2. On behalf of the respondents, a preliminary objection has been taken that the appeal is incompetent. This raises the question whether an order under Order XLI, Rule (10), Sub-rule (ii), is or is not appealable If it is treated as an order, it is clearly not appealable, because it is not included in the list of appealable orders set out in Order XLIII, Rule (1), nor is it covered by the provisions of Section 104, Consequently if an appeal is to be entertained, the appellant must satisfy us that the order of rejection is, in essence, a decree. We are of opinion that the order does not fall within the definition of a decree contained in Section 2, which provides that 'decree' means the formal expression 'of an adjudication which, so far as regards the Court expressing it, conclusively determines the rights of the parties with regard to all or any of the matters in controversy in the suit.' The order in this case does not determine the rights of the parties with regard to all or any of the matters in controversy in the suit, inasmuch as the Court rejected the appeal and did not deal with the merits of the controversy between the parties. This view was adopted by a Full Bench in the case of Lekha v. Bhauna 18 A. 101 (F.B.) : A.W.N. (1895) 238 : 8 Ind. Dec. (N.S.) 773, which was mentioned with approval in Secretary of State for India in Council v. Jillo 21 A. 133 : (F.B.) : A.W.N. (1898) 204 : 9 Ind. Dec. (N.S.) 794 and Firozi Begam v. Abdul Latif Khan 30 A. 143 : 5 A.L.J. 109 : A.W.N. (1908) 53 3 M.L.T. 221. We observe that in the case last mentioned, it was remarked that it would be well if the Legislature would consider whether it would not be advisable to embody in the Code of Civil Procedure some provision analogous to that contained in the second paragraph of Section 381 of the Code of 1882 and thus to give a right of appeal from orders passed under Section 541 of that Code. The Legislature, however, does not appear to have taken notice of the suggestion. It may be pointed out further that Section 2 includes in the term 'decree' an order of rejection of a plaint, but not an order of rejection of an appeal, It is also worthy of note that Order XXV, Rule (2) which deals with the dismissal of a suit, on failure to furnish security describes the order, not as that of rejection of a suit but as that of dismissal of a suit, and such order of dismissal is made expressly appealable under Order XLIII, Rule (1), Clause (n), We are consequently of opinion that an order of rejection of an appeal under Order XLI, Rule (10), is not appealable, either as a decree or as an order. This appeal is plainly incompetent and is accordingly dismissed with costs.
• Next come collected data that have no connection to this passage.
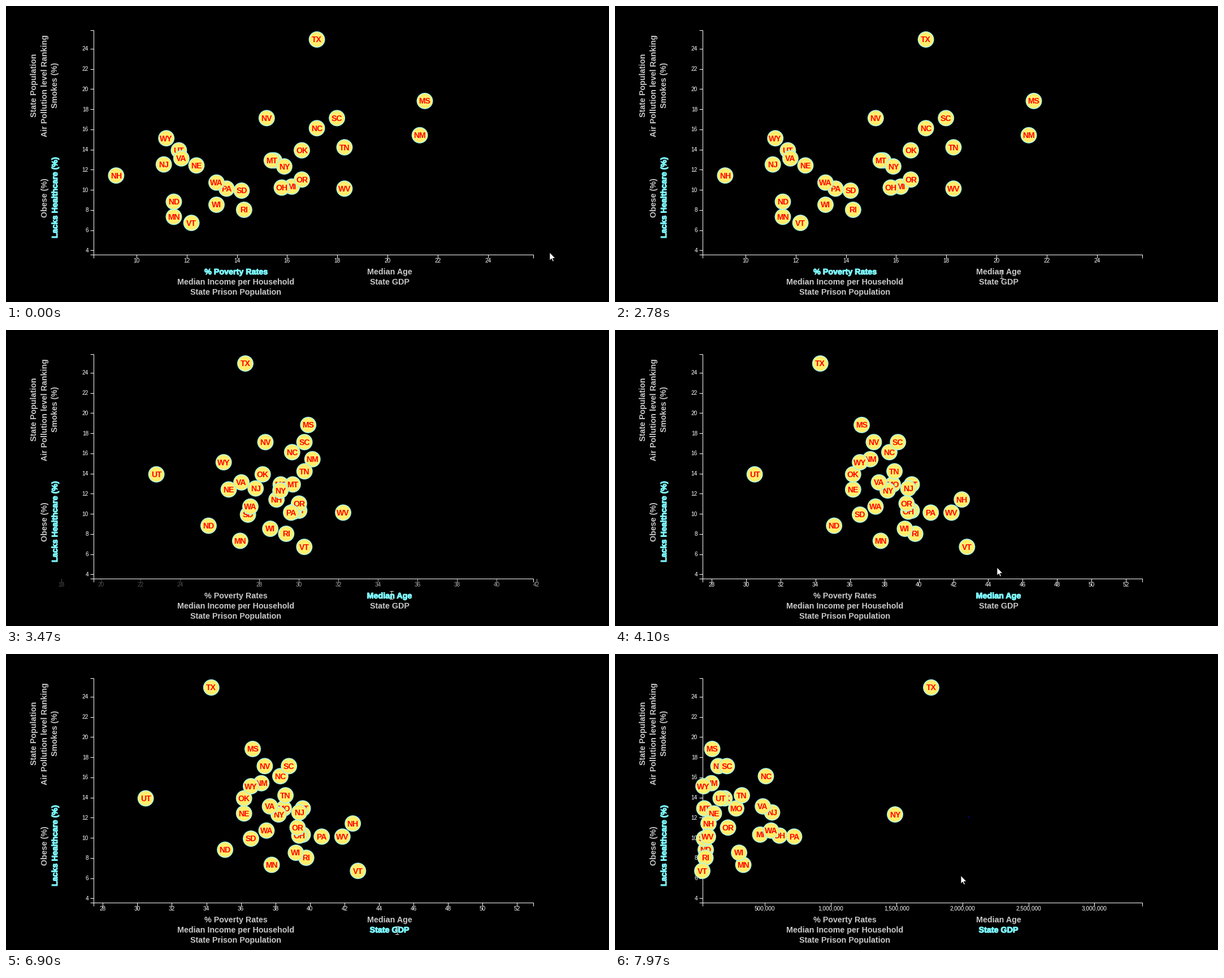
Write a matplotlib script that moves like this. It is 1067 px wide and 525 px high and loops after 8000 ms.

```python
import numpy as np
import matplotlib.pyplot as plt
from matplotlib.animation import FuncAnimation
from matplotlib.patches import Circle, FancyBboxPatch, Polygon
from matplotlib.patheffects import withStroke

W, H, DPI = 1067, 525, 100
LOOP, INTERVAL = 8000, 40
PX = 72 / DPI
LEFT, RIGHT, TOP, BOTTOM = 154, 932, 42, 440
CYAN, GREY, RED, YELLOW = "#7df9ff", "#c8c8c8", "#ff0000", "#ffee6c"
RIM, PINK, BLUE = "#a4f6ee", "#ff77e1", "#0000ff"

# state, poverty %, median age, GDP in thousands, lacks healthcare %
STATES = [
    ("MI", 16.2, 39.6, 468, 10.3), ("MN", 11.5, 37.8, 340, 7.3),
    ("MS", 21.5, 36.7, 104, 18.8), ("MO", 15.5, 38.5, 286, 12.9),
    ("MT", 15.4, 39.6, 44, 12.9), ("NE", 12.4, 36.2, 117, 12.4),
    ("NV", 15.2, 37.4, 151, 17.1), ("NH", 9.2, 42.5, 76, 11.4),
    ("NJ", 11.1, 39.4, 558, 12.5), ("NM", 21.3, 37.2, 98, 15.4),
    ("NY", 15.9, 38.2, 1490, 12.3), ("NC", 17.2, 38.3, 511, 16.1),
    ("ND", 11.5, 35.1, 55, 8.8), ("OH", 15.8, 39.4, 614, 10.2),
    ("OK", 16.6, 36.2, 198, 13.9), ("OR", 16.6, 39.3, 224, 11.0),
    ("PA", 13.6, 40.7, 725, 10.1), ("RI", 14.3, 39.8, 53, 8.0),
    ("SC", 18.0, 38.8, 215, 17.1), ("SD", 14.2, 36.6, 42, 9.9),
    ("TN", 18.3, 38.6, 329, 14.2), ("TX", 17.2, 34.3, 1764, 24.9),
    ("UT", 11.7, 30.5, 168, 13.9), ("VT", 12.2, 42.8, 29, 6.7),
    ("VA", 11.8, 37.7, 488, 13.1), ("WA", 13.2, 37.5, 550, 10.7),
    ("WV", 18.3, 41.9, 72, 10.1), ("WI", 13.2, 39.2, 308, 8.5),
    ("WY", 11.2, 36.6, 38, 15.1),
]
DOMAINS = [(8.28, 25.8), (27.45, 52.92), (27, 3360)]
TICKS = [range(10, 25, 2), range(28, 53, 2), range(500, 3001, 500)]
CLICKS = [2836, 6863]
EASE_MS = 1000

BURSTS = [(0, 0, 1), (70, 840, 11), (920, 990, 2), (1920, 2720, 11),
          (2780, 3560, 11), (3640, 3870, 4), (4100, 4880, 11),
          (5660, 6430, 11), (6510, 7280, 11), (7360, 7970, 9)]
STEPS = np.concatenate([np.linspace(*b) for b in BURSTS])

# Pointer path: ms, x, y
PATH = np.array([
    (0, 962, 437), (840, 615, 335), (920, 606, 329), (1850, 606, 329),
    (1920, 612, 334), (2400, 708, 440), (2720, 684, 481), (2860, 681, 470),
    (3870, 681, 470), (4100, 676, 421), (4400, 688, 360), (4800, 618, 304),
    (5600, 618, 304), (5660, 635, 291), (5950, 800, 380), (6430, 725, 465),
    (6590, 691, 493), (6660, 691, 490), (7290, 691, 490), (7650, 650, 440),
    (7970, 612, 393)])
ARROW = np.array([(0, 0), (0, 14.5), (3.3, 11.4), (5.4, 16.3), (7.5, 15.4),
                  (5.5, 10.6), (10, 10.4)])

plt.rcParams["font.family"] = "Liberation Sans"
fig = plt.figure(figsize=(W / DPI, H / DPI), dpi=DPI, facecolor="black")
ax = fig.add_axes([0, 0, 1, 1])
ax.set(xlim=(0, W), ylim=(H, 0))
ax.axis("off")


def scale_x(value, axis):
    low, high = DOMAINS[axis]
    return LEFT + (value - low) / (high - low) * (RIGHT - LEFT)


def scale_y(value):
    return 432.9 - (value - 4) * 17.87


def write(x, y, text, size, color, weight="bold", z=1, ha="center", rot=0):
    return ax.text(x, y, text, fontsize=size * PX, color=color, weight=weight,
                   zorder=z, ha=ha, va="baseline", rotation=rot,
                   rotation_mode="anchor")


def stroke(xs, ys, color="white", z=1, width=1):
    return ax.plot(xs, ys, color=color, lw=width * PX, zorder=z,
                   solid_capstyle="butt", solid_joinstyle="miter")[0]


def highlight(label, on):
    color = CYAN if on else GREY
    label.set_color(color)
    label.set_path_effects(
        [withStroke(linewidth=1.1 * PX, foreground=color)] if on else [])


def build_axes():
    left, right, top, bottom = (v + 0.5 for v in (LEFT, RIGHT, TOP, BOTTOM))
    stroke([left, left, right, right], [bottom + 6, bottom, bottom, bottom + 6])
    stroke([left - 6, left, left, left - 6], [top, top, bottom, bottom])
    for value in range(4, 25, 2):
        y = scale_y(value) + 0.5
        stroke([left - 6, left], [y, y])
        write(left - 8.5, y + 3.5, str(value), 10, "white", "normal", ha="right")


def build_labels():
    for x, y, text in [(54, 141, "State Population"),
                       (73, 141, "Air Pollution level Ranking"),
                       (91, 141, "Smokes (%)"), (72.5, 340.5, "Obese (%)")]:
        write(x, y, text, 14.3, GREY, rot=90)
    highlight(write(91, 340, "Lacks Healthcare (%)", 14.3, CYAN, rot=90), True)
    for y, text in [(494, "Median Income per Household"),
                    (512, "State Prison Population")]:
        write(407, y, text, 14.3, GREY)
    return [write(407, 476, "% Poverty Rates", 14.3, GREY),
            write(678.5, 476, "Median Age", 14.3, GREY),
            write(678.5, 494, "State GDP", 14.3, GREY)]


def build_ticks(axis):
    made = []
    for value in TICKS[axis]:
        name = f"{value * 1000:,}" if axis == 2 else str(value)
        made.append((value, stroke([0, 0], [BOTTOM + 0.5, BOTTOM + 6.5]),
                     write(0, 454.7, name, 10, "white", "normal")))
    return made


def build_bubbles():
    made = []
    for i, (name, *xs, health) in enumerate(STATES):
        y, z = scale_y(health), 5 + i / 10
        disc = Circle((0, y), 13.7, fc=YELLOW, ec=RIM, lw=1.5 * PX, zorder=z)
        ax.add_patch(disc)
        text = write(0, y + 5, name, 14, RED, z=z + 0.05)
        ends = [scale_x(v, axis) for axis, v in enumerate(xs)]
        made.append((disc, text, ends))
    return made


def build_tooltip(left, right, top, name, measure, value, health):
    mid = (left + right) / 2
    box = FancyBboxPatch((left, top), right - left, 169, fc=PINK, ec="none",
                         boxstyle="round,pad=0,rounding_size=4", zorder=20)
    ax.add_patch(box)
    parts = [box, stroke([left + 6, right - 6], [top + 41.5] * 2, "#ee6cd6", 21)]
    rows = [(21, name, 15.3, BLUE), (72.5, measure, 15.3, BLUE),
            (103, value, 13, "white"), (126, "Healthcare", 15.3, BLUE),
            (156.5, health, 13, "white")]
    for dy, text, size, color in rows:
        parts.append(write(mid, top + dy, text, size, color, z=21))
    return parts


build_axes()
x_labels = build_labels()
tick_sets = [build_ticks(axis) for axis in range(3)]
bubbles = build_bubbles()
tooltips = [
    (920, 1990, build_tooltip(467, 575.7, 232, "West Virginia", "Poverty",
                              "18.3", "10.1")),
    (4790, 5650, build_tooltip(473, 590.5, 208, "New Hampshire", "Age",
                               "42.5", "11.4")),
]
speck = stroke([627, 624.5, 624.5], [286.5, 286.5, 291], "#0000b0")
arrow = Polygon(ARROW, fc="white", ec="black", lw=0.8 * PX, zorder=30)
ax.add_patch(arrow)
beam = stroke([], [], "#dddddd", 30)


def ease_cubic(t):
    t = min(max(t, 0), 1)
    return 4 * t ** 3 if t < 0.5 else 1 - (2 - 2 * t) ** 3 / 2


def move_pointer(t):
    x, y = (np.interp(t, PATH[:, 0], PATH[:, k]) for k in (1, 2))
    over_text = 2650 < t < 3900 or 6500 < t < 7400
    arrow.set_visible(not over_text)
    beam.set_visible(over_text)
    arrow.set_xy(ARROW + (x, y))
    x, y = round(x) + 0.5, round(y)
    beam.set_data([x - 3, x + 3, x, x, x - 3, x + 3],
                  [y - 7, y - 7, y - 7, y + 7, y + 7, y + 7])


def update(frame):
    now = frame * INTERVAL + INTERVAL / 2
    t = STEPS[STEPS <= now].max()
    active = sum(t >= click for click in CLICKS)
    old = max(active - 1, 0)
    new = old + 1
    e = ease_cubic((t - CLICKS[old]) / EASE_MS)

    for i, label in enumerate(x_labels):
        highlight(label, i == active)
    for axis, ticks in enumerate(tick_sets):
        alpha = {old: 1 - e, new: e}.get(axis, 0)
        for value, line, text in ticks:
            x = (1 - e) * scale_x(value, old) + e * scale_x(value, new) + 0.5
            shown = alpha > 0.01 and 41 < x < 996
            for part in (line, text):
                part.set_visible(shown)
                part.set_alpha(alpha)
            line.set_xdata([x, x])
            text.set_x(x)
    for disc, text, ends in bubbles:
        x = (1 - e) * ends[old] + e * ends[new]
        disc.center = x, disc.center[1]
        text.set_x(x)
    for start, end, parts in tooltips:
        for part in parts:
            part.set_visible(start <= t < end)
    speck.set_visible(t >= 5660)
    move_pointer(t)
    return []


anim = FuncAnimation(fig, update, frames=LOOP // INTERVAL, interval=INTERVAL,
                     init_func=lambda: update(0), repeat=True, repeat_delay=0)
plt.show()
```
3. The application filed in Court to-day, with a view to have the order set aside in the exercise of our re-visional jurisdiction or of our power of superintendence, is refused.
4. I agree.